PIRATE Act one step closer to passage, may be passed within a week
On Friday the Senate passed the PIRATE Act, using a speedy method for passage usually reserved from noncontroversial bills. The House still must vote on the PIRATE Act in order for it to become law. The Senate Judiciary Committee is responsible for coming up with these laws.
Congress is attempting to pass the PIRATE Act in a quick and stealthy fashion, similar to how the the Judiciary Committee is attempting to get the INDUCE Act passed. These are both very controversial bills and not a single hearing has been held for either of them. A reason, one suspects, is because the senior members of the Judiciary committe get lots of donations from the entertainment industry: so far in 2004, Patrick Leahy has received $178,000 in campaign contributions from the entertainment industries, that's the second-biggest source of donations to Leahy behind lawyers. Orrin Hatch has received $152,360. These guys have definatly gone out for drinks with Jack Valenti after work.
To actually debate these bills would bring to light the Bill's many problems. The RIAA and MPAA just want them passed, and quickly, before any press and critics get a say.
Foes of the Pirate Act have been alarmed by the unusual alacrity of the proposal's legislative progress. It was introduced just two months ago, on March 25, and not one hearing was held before the Judiciary committee forwarded it to the full Senate for a vote a month later.
For instance, the main change the PIRATE Act will make to US law is that it will allow the Gov't to go after file sharers in a similar fashion to the way the RIAA has been suing them by the hundreds, in civil suits. Typically the Gov't, when going after criminals, file criminal charges against them. Obviously their priorities are other than to prosecute teenage file sharers, considering the concern with such other criminal acts as murder, rape, terrorism, etc. Believe it or not, the Justice Dept does have limited (taxpayer) resources and must pick it's priorities.
The Pirate Act represents the latest legislative priority for the Recording Industry Association of America (RIAA) and its allies, who collectively argue that dramatic action is necessary to prevent file-swapping networks from continuing to blossom in popularity.
They don't want any hearings because there would be some difficule and embarrassing questions:
"I can't imagine that (Hollywood lobbyist) Jack Valenti or (RIAA chairman) Mitch Bainwol really wants to come before Congress and give testimony saying, 'We can't afford to bring these lawsuits.
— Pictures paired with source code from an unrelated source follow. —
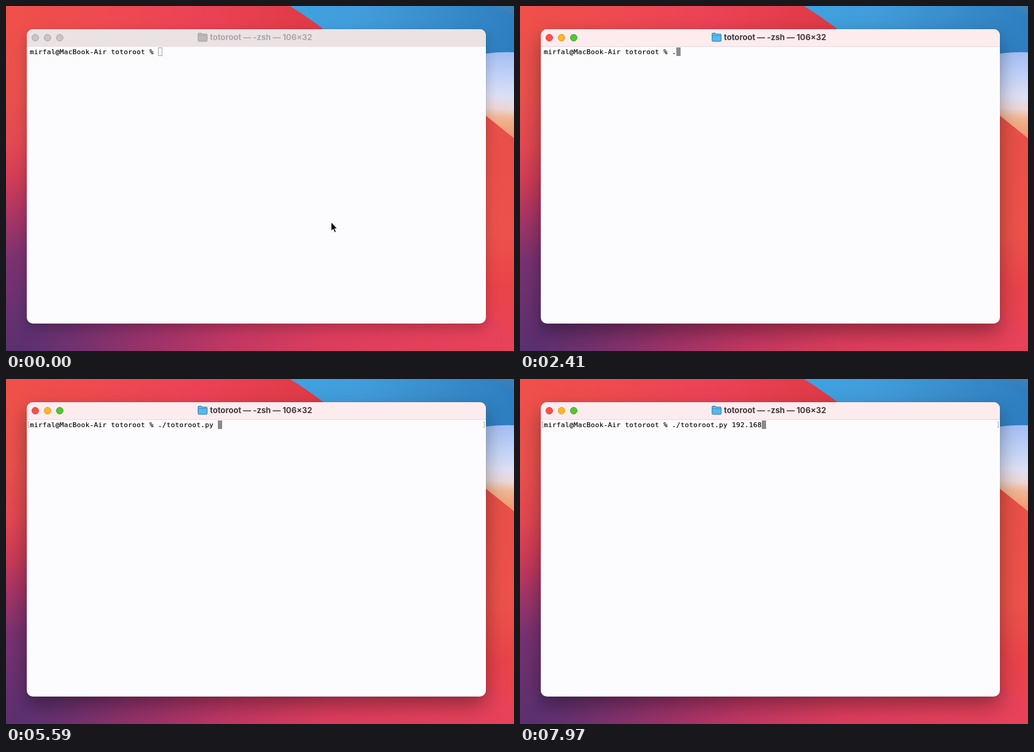
An HTML page for the animation above (7990 ms loop, 832 px wide and 566 px high).

```html
<!DOCTYPE html>
<html lang="en">
<head>
<meta charset="utf-8">
<title>Terminal</title>
<style>
  html, body { margin: 0; width: 100%; height: 100%; overflow: hidden; }
  #stage { position: relative; width: 832px; height: 566px; overflow: hidden; }
  svg { position: absolute; left: 0; top: 0; }
  .window {
    position: absolute; left: 34px; top: 38px; width: 752px; height: 483px;
    border-radius: 10px; overflow: hidden; background: #fcfcfe;
    box-shadow: 0 0 1px rgba(0,0,0,.4), 0 14px 32px rgba(0,0,0,.36);
  }
  .bar { height: 28px; background: #fcecee; border-bottom: 1px solid #e6d9db; }
  .title { font: 700 13.1px Inter, sans-serif; fill: #423b3e; }
  .line {
    font: 11px "DejaVu Sans Mono", monospace; letter-spacing: .378px;
    fill: #000; stroke: #000; stroke-width: .15px; white-space: pre;
  }
  #caret { fill: #8b8a8c; }
  .red { fill: #fb4f49; stroke: #dc3f3c; }
  .amber { fill: #fdb52b; stroke: #df9a22; }
  .green { fill: #55c437; stroke: #43a52c; }
  .folder { fill: #55b9ef; stroke: #3a7ba6; }
  .idle .window { box-shadow: 0 0 1px rgba(0,0,0,.4), 0 8px 20px rgba(0,0,0,.22); }
  .idle .bar { background: #ebe2e4; border-color: #ebe2e4; }
  .idle .title { fill: #aea5a8; }
  .idle .light { fill: #cac2c4; stroke: #aea6a8; }
  .idle .folder { fill: #c1b7b9; stroke: #a59c9f; }
  .idle #caret { fill: #fcfcfe; stroke: #a3a3a5; }
</style>
</head>
<body>
<div id="stage" class="idle">
  <svg width="832" height="566">
    <defs>
      <linearGradient id="left" gradientUnits="userSpaceOnUse" x1="0" y1="0" x2="150" y2="540">
        <stop offset="0" stop-color="#f0504a"/>
        <stop offset=".25" stop-color="#e9514c"/>
        <stop offset=".4" stop-color="#e24852"/>
        <stop offset=".5" stop-color="#cf3c57"/>
        <stop offset=".6" stop-color="#a83565"/>
        <stop offset=".72" stop-color="#7a3270"/>
        <stop offset="1" stop-color="#583070"/>
      </linearGradient>
      <linearGradient id="top" gradientUnits="userSpaceOnUse" x1="0" y1="0" x2="520" y2="0">
        <stop offset="0" stop-color="#f0504a"/>
        <stop offset=".3" stop-color="#ee4a50"/>
        <stop offset=".6" stop-color="#ec4256"/>
        <stop offset="1" stop-color="#de3a45"/>
      </linearGradient>
      <linearGradient id="sky" gradientUnits="userSpaceOnUse" x1="470" y1="0" x2="832" y2="60">
        <stop offset="0" stop-color="#3fa2e0"/>
        <stop offset=".3" stop-color="#429cdb"/>
        <stop offset=".65" stop-color="#398dcc"/>
        <stop offset="1" stop-color="#2d7ec0"/>
      </linearGradient>
      <linearGradient id="glow" gradientUnits="userSpaceOnUse" x1="800" y1="77" x2="790" y2="215">
        <stop offset="0" stop-color="#a5bff3"/>
        <stop offset=".25" stop-color="#c0d0f7"/>
        <stop offset=".5" stop-color="#dcdff4"/>
        <stop offset=".65" stop-color="#ecd6d6"/>
        <stop offset=".76" stop-color="#f0b694"/>
        <stop offset="1" stop-color="#ef9468"/>
      </linearGradient>
      <linearGradient id="right" gradientUnits="userSpaceOnUse" x1="0" y1="180" x2="0" y2="566">
        <stop offset="0" stop-color="#e84f48"/>
        <stop offset=".5" stop-color="#ec524b"/>
        <stop offset=".73" stop-color="#e9434a"/>
        <stop offset="1" stop-color="#e8425a"/>
      </linearGradient>
      <linearGradient id="bottom" gradientUnits="userSpaceOnUse" x1="20" y1="545" x2="832" y2="625">
        <stop offset="0" stop-color="#5a3071"/>
        <stop offset=".1" stop-color="#6e316f"/>
        <stop offset=".25" stop-color="#97326a"/>
        <stop offset=".42" stop-color="#c03763"/>
        <stop offset=".62" stop-color="#dc3d5d"/>
        <stop offset="1" stop-color="#e8425a"/>
      </linearGradient>
    </defs>
    <rect width="832" height="566" fill="url(#left)"/>
    <path d="M0 0H540V60H34V36Z" fill="url(#top)"/>
    <path d="M465 0Q494 18 520 38L575 90H832V0Z" fill="url(#sky)"/>
    <path d="M790 0L832 14V0Z" fill="#3b80b6"/>
    <path d="M770 160H832V566H770Z" fill="url(#right)"/>
    <path d="M770 80L786 78Q810 75 832 76V217L786 180L770 167Z" fill="url(#glow)"/>
    <path d="M34 505H790L832 545V566H20Z" fill="url(#bottom)"/>
  </svg>

  <div class="window"><div class="bar"></div></div>

  <svg width="832" height="566">
    <circle class="light red" cx="48" cy="52" r="5.5"/>
    <circle class="light amber" cx="68" cy="52" r="5.5"/>
    <circle class="light green" cx="88" cy="52" r="5.5"/>
    <g class="folder">
      <path d="M314.5 46Q314.5 44.5 316 44.5H320L321.5 46H328Q329.5 46 329.5 47.5V56.5Q329.5 58 328 58H316Q314.5 58 314.5 56.5Z"/>
      <path d="M315 48.5H329" opacity=".6"/>
    </g>
    <text class="title" x="334" y="56">totoroot — -zsh — 106×32</text>
    <path id="marks" d="M38.5 70.5H36.5V79.5H38.5M781.5 70.5H783.5V79.5H781.5" fill="none" stroke="#a8a8a9"/>
    <rect id="caret"/>
    <text class="line" id="line" x="39" y="79"></text>
    <path id="arrow" d="M532.5 354.5V369L535.8 366L538.2 371.5L540.6 370.4L538.3 365.2H542.5Z" fill="#000" stroke="#fff"/>
    <path id="beam" d="M530 348.5Q533.5 348.5 533.5 351V361Q533.5 363.5 530 363.5M537 348.5Q533.5 348.5 533.5 351M537 363.5Q533.5 363.5 533.5 361M531.5 356.5H535.5" fill="none" stroke="#111"/>
  </svg>
</div>
<script>
  const LOOP = 7990, CELL = 7, LEFT = 39;
  const FOCUS_AT = 690;
  const PROMPT = "mirfal@MacBook-Air totoroot % ";
  const SCRIPT = "./totoroot.py ";

  // [start in ms, typed text]; the script name is completed in one go
  const typing = [
    [0, ""], [2300, "."], [2750, "./"], [3200, "./t"], [4300, SCRIPT],
    [5600, SCRIPT + "1"], [5980, SCRIPT + "19"], [6360, SCRIPT + "192"],
    [6800, SCRIPT + "192."], [7150, SCRIPT + "192.1"],
    [7500, SCRIPT + "192.16"], [7850, SCRIPT + "192.168"]
  ];

  const get = id => document.getElementById(id);
  const [stage, line, caret, marks, arrow, beam] =
    ["stage", "line", "caret", "marks", "arrow", "beam"].map(get);
  const show = (el, on) => el.setAttribute("visibility", on ? "visible" : "hidden");

  function draw(time) {
    const idle = time < FOCUS_AT;
    const typed = typing.filter(([start]) => start <= time).pop()[1];
    const text = PROMPT + typed;
    const inset = idle ? 0.5 : 0;

    stage.className = idle ? "idle" : "";
    line.textContent = text;
    caret.setAttribute("x", LEFT + text.length * CELL + inset);
    caret.setAttribute("y", 68 + inset);
    caret.setAttribute("width", CELL - 2 * inset);
    caret.setAttribute("height", 14 - 2 * inset);
    show(marks, typed.length >= SCRIPT.length);
    show(arrow, idle);
    show(beam, !idle && !typed);
  }

  const begin = performance.now();
  function tick() {
    draw((performance.now() - begin) % LOOP);
    requestAnimationFrame(tick);
  }
  tick();
</script>
</body>
</html>
```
That's why we want the taxpayer to pay for them.' I can't believe they want to do that in public."
Bonus for the entertainment industry, they get to use wiretaps now!
[T]he Justice Department likely would be able to seek wiretaps to collect evidence about P2P infringement. Current wiretap law says electronic communications may be intercepted when a potential federal felony is being investigated.
A basic problem with the PIRATE Act is that it forces the Justice Dept. to do the RIAAs job for it, using taxpayer money. Should the Justice Dept spend a couple million bucks next year suing file sharers? Sounds like a waste to me when the RIAA is doing a fine job already. Also, if the INDUCE Act passes there will be no need to sue file sharers anyway, because there will no longer be any P2P networks or iPods around.
"It represents yet another point in another very long line of major corporate copyright interests pushing for and receiving what amounts to significant corporate welfare," said Adam Eisgrau, a lobbyist for the P2P United trade association. "This legislation literally offloads the cost of enforcing copyrights traditionally borne by the copyright holder onto the federal government and therefore the taxpayers."
Article at c|net, more at Wired, arstechnica, EFF, The Importance Of..., infoworld, and zdNet. Go ahead and try to find an article that casts this bill in a positive light, I dare you (and no press releases from the RIAA, etc.).